---------- Records for this task ----------
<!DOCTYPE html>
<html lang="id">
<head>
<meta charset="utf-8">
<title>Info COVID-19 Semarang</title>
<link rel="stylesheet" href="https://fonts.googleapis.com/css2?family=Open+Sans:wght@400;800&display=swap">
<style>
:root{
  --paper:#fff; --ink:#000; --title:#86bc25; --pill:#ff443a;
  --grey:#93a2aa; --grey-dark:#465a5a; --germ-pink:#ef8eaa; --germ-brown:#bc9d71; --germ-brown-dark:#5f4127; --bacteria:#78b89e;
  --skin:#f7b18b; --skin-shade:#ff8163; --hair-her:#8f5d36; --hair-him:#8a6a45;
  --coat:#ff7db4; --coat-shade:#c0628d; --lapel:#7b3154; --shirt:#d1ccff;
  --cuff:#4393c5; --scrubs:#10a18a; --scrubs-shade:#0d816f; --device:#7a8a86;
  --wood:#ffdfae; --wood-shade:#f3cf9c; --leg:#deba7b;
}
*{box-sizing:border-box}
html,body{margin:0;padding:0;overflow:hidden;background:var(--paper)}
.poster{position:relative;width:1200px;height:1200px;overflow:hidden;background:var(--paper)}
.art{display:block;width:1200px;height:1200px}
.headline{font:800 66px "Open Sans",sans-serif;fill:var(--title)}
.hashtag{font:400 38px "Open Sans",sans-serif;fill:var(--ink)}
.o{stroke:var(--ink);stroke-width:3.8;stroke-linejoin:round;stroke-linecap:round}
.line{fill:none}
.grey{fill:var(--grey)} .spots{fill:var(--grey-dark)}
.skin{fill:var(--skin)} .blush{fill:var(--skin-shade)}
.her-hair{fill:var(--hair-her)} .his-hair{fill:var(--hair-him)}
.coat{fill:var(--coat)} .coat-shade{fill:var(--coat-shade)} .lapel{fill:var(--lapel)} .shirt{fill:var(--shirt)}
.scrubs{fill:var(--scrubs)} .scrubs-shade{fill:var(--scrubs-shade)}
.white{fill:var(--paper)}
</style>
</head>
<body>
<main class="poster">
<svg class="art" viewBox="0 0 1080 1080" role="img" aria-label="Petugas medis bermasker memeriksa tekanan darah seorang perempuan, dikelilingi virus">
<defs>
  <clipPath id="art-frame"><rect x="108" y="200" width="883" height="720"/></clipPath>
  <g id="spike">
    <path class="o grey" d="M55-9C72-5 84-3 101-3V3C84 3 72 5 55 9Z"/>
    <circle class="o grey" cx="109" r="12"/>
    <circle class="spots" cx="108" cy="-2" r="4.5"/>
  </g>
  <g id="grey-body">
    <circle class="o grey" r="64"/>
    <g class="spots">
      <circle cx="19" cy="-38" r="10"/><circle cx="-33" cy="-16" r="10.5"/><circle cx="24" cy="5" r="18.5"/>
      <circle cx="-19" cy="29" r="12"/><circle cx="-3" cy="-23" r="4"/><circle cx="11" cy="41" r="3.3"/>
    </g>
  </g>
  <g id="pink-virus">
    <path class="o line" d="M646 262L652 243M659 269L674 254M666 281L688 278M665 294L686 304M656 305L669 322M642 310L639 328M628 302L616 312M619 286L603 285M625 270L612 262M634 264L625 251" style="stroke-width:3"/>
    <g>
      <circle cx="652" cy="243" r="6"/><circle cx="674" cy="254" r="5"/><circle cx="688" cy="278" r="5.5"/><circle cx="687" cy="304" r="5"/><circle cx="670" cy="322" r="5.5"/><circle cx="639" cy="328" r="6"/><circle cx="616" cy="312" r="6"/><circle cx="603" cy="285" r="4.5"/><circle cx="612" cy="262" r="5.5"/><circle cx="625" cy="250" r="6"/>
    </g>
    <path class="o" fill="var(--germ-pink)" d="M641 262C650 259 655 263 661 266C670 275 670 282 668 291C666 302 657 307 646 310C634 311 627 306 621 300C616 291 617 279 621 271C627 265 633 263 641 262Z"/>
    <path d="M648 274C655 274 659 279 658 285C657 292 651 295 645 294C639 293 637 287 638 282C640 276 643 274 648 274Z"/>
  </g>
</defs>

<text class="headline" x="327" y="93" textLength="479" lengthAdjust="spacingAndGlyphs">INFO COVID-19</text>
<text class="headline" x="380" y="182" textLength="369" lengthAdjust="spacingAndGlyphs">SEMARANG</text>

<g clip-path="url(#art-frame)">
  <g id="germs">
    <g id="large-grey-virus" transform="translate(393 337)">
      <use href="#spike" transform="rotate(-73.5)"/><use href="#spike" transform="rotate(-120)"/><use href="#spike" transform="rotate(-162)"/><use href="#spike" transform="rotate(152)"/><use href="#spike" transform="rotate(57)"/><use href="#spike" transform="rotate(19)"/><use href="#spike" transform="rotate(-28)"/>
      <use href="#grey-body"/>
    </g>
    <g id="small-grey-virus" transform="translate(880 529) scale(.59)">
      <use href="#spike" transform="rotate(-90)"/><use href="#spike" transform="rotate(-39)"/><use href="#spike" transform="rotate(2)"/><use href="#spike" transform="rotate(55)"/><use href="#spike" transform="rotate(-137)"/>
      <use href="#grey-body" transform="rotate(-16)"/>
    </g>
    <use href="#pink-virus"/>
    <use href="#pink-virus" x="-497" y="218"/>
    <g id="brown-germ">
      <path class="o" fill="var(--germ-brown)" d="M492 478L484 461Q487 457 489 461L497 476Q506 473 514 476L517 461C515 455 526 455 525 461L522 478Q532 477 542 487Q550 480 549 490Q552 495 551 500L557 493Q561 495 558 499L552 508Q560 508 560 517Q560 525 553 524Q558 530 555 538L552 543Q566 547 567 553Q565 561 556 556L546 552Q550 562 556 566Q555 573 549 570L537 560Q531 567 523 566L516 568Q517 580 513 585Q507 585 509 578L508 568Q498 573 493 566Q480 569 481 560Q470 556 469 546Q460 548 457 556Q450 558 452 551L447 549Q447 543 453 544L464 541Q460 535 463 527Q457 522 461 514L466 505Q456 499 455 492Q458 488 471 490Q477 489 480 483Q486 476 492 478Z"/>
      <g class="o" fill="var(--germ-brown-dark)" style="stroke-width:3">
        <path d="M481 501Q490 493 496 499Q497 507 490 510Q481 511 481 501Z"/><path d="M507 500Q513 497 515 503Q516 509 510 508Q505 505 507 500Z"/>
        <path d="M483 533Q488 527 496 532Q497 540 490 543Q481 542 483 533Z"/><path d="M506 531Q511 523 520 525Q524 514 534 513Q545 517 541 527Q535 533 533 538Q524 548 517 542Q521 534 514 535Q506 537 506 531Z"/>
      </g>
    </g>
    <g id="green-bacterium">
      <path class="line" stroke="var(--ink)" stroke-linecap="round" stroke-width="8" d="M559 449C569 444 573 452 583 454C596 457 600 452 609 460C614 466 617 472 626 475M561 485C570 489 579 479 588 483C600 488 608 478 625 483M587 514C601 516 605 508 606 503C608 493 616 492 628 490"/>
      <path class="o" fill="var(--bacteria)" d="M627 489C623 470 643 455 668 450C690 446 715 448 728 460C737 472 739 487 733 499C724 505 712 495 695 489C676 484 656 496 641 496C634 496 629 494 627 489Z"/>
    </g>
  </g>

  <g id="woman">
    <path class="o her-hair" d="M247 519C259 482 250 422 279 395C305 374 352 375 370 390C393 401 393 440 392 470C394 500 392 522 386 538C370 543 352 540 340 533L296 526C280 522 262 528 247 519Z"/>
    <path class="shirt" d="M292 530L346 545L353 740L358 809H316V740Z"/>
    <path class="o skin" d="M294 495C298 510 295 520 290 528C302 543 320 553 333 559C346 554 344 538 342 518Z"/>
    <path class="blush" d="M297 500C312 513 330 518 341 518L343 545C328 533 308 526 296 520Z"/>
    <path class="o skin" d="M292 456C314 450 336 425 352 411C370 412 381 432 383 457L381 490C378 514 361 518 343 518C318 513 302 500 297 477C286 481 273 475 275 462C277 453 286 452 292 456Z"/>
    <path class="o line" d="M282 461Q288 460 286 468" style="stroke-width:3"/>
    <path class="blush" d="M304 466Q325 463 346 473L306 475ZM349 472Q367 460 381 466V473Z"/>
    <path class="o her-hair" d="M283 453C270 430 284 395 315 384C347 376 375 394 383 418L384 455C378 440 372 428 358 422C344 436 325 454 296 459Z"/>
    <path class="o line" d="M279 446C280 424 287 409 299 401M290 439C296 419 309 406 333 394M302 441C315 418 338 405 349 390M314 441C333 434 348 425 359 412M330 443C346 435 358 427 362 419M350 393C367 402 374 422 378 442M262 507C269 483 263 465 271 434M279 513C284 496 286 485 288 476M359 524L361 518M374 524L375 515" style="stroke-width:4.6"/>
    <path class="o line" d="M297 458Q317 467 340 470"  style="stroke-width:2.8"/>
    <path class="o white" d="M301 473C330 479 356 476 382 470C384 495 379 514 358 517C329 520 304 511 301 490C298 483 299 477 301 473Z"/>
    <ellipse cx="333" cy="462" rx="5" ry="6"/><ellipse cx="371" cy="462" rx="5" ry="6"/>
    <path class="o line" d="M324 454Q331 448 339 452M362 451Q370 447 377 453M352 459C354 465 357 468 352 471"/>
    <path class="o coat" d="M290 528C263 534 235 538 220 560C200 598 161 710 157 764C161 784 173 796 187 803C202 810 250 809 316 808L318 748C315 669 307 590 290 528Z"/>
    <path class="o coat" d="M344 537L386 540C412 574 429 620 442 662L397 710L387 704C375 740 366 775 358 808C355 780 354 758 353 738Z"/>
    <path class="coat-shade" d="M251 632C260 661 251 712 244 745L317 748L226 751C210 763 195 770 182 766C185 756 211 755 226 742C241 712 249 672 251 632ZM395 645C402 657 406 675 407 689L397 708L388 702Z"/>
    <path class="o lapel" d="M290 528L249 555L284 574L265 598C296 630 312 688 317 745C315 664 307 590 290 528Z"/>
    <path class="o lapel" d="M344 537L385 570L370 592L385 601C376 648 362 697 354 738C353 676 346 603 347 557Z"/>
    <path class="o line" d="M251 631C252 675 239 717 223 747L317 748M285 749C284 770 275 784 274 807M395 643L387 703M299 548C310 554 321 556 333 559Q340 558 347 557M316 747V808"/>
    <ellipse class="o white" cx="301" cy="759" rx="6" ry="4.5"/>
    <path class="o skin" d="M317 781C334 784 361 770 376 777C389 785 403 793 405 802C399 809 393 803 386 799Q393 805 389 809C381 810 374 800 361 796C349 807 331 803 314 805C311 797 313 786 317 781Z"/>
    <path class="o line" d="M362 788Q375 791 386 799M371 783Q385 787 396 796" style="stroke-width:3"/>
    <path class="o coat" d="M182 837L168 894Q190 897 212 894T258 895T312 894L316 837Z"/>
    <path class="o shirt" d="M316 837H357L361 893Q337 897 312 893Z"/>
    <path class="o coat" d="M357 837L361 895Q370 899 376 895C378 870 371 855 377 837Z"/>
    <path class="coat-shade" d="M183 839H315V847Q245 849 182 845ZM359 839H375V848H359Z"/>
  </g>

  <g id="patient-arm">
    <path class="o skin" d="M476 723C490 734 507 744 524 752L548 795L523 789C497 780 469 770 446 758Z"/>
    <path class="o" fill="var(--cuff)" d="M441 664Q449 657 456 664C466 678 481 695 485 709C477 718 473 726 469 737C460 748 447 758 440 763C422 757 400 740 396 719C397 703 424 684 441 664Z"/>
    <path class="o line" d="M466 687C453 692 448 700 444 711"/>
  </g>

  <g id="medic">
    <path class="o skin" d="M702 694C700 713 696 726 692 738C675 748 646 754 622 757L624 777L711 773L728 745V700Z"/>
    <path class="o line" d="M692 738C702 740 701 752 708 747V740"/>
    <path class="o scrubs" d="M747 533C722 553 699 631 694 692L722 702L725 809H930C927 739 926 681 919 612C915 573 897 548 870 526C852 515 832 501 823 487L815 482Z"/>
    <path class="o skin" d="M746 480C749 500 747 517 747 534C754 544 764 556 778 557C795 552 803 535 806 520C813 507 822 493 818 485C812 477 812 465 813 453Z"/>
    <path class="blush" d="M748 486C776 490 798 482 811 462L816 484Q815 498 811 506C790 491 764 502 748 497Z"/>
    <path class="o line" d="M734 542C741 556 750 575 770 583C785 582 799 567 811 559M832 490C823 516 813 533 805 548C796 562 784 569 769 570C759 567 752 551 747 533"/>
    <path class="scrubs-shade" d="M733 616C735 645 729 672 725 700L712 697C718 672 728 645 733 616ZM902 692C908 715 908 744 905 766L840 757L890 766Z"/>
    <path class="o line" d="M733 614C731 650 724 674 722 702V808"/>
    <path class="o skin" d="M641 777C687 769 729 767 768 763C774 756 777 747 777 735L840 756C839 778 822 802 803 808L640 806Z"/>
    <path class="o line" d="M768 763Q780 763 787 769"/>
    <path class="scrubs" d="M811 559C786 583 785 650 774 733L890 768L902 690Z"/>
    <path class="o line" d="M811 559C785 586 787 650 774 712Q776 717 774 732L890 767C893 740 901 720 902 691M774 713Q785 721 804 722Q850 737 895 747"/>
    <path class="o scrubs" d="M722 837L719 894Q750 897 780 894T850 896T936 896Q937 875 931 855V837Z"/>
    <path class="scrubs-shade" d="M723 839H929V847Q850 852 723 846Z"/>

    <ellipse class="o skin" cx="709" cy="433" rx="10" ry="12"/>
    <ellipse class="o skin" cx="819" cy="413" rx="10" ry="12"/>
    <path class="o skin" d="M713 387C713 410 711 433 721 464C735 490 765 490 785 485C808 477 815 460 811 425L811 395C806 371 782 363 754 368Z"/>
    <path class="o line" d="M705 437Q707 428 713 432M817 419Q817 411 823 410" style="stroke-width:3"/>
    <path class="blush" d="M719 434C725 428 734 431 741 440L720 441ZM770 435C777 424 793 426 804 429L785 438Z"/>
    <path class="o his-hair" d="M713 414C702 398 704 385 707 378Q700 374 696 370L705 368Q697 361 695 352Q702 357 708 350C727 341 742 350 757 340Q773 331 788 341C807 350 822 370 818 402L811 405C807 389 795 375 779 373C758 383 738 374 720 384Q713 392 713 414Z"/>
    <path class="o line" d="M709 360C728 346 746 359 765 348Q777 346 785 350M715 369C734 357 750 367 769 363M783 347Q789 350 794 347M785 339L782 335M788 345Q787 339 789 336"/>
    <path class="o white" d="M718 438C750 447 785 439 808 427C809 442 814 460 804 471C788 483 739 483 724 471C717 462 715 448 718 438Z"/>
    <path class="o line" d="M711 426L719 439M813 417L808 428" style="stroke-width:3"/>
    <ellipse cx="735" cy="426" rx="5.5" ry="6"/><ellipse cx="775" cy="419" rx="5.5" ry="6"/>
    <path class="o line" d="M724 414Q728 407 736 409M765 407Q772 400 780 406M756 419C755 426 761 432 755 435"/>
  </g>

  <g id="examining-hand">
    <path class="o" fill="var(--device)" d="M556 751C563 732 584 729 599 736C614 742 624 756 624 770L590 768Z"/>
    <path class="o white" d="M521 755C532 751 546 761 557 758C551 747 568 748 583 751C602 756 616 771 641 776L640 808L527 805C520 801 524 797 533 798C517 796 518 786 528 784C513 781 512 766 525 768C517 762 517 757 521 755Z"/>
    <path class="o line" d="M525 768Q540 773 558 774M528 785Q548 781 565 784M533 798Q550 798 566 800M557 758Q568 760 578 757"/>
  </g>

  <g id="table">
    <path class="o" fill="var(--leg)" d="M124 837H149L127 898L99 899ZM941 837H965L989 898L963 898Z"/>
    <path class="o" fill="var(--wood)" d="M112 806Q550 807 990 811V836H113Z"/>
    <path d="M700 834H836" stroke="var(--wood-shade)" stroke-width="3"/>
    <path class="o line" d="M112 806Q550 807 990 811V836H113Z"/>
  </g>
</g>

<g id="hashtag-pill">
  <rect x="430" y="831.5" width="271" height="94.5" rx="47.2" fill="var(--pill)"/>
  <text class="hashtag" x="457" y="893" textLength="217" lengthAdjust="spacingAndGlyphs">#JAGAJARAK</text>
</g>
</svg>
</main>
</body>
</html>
----------
What is being asked :: Look above for lines with the word "body" and copy them all.

Your response ::
html,body{margin:0;padding:0;overflow:hidden;background:var(--paper)}
<body>
  <g id="grey-body">
      <use href="#grey-body"/>
      <use href="#grey-body" transform="rotate(-16)"/>
</body>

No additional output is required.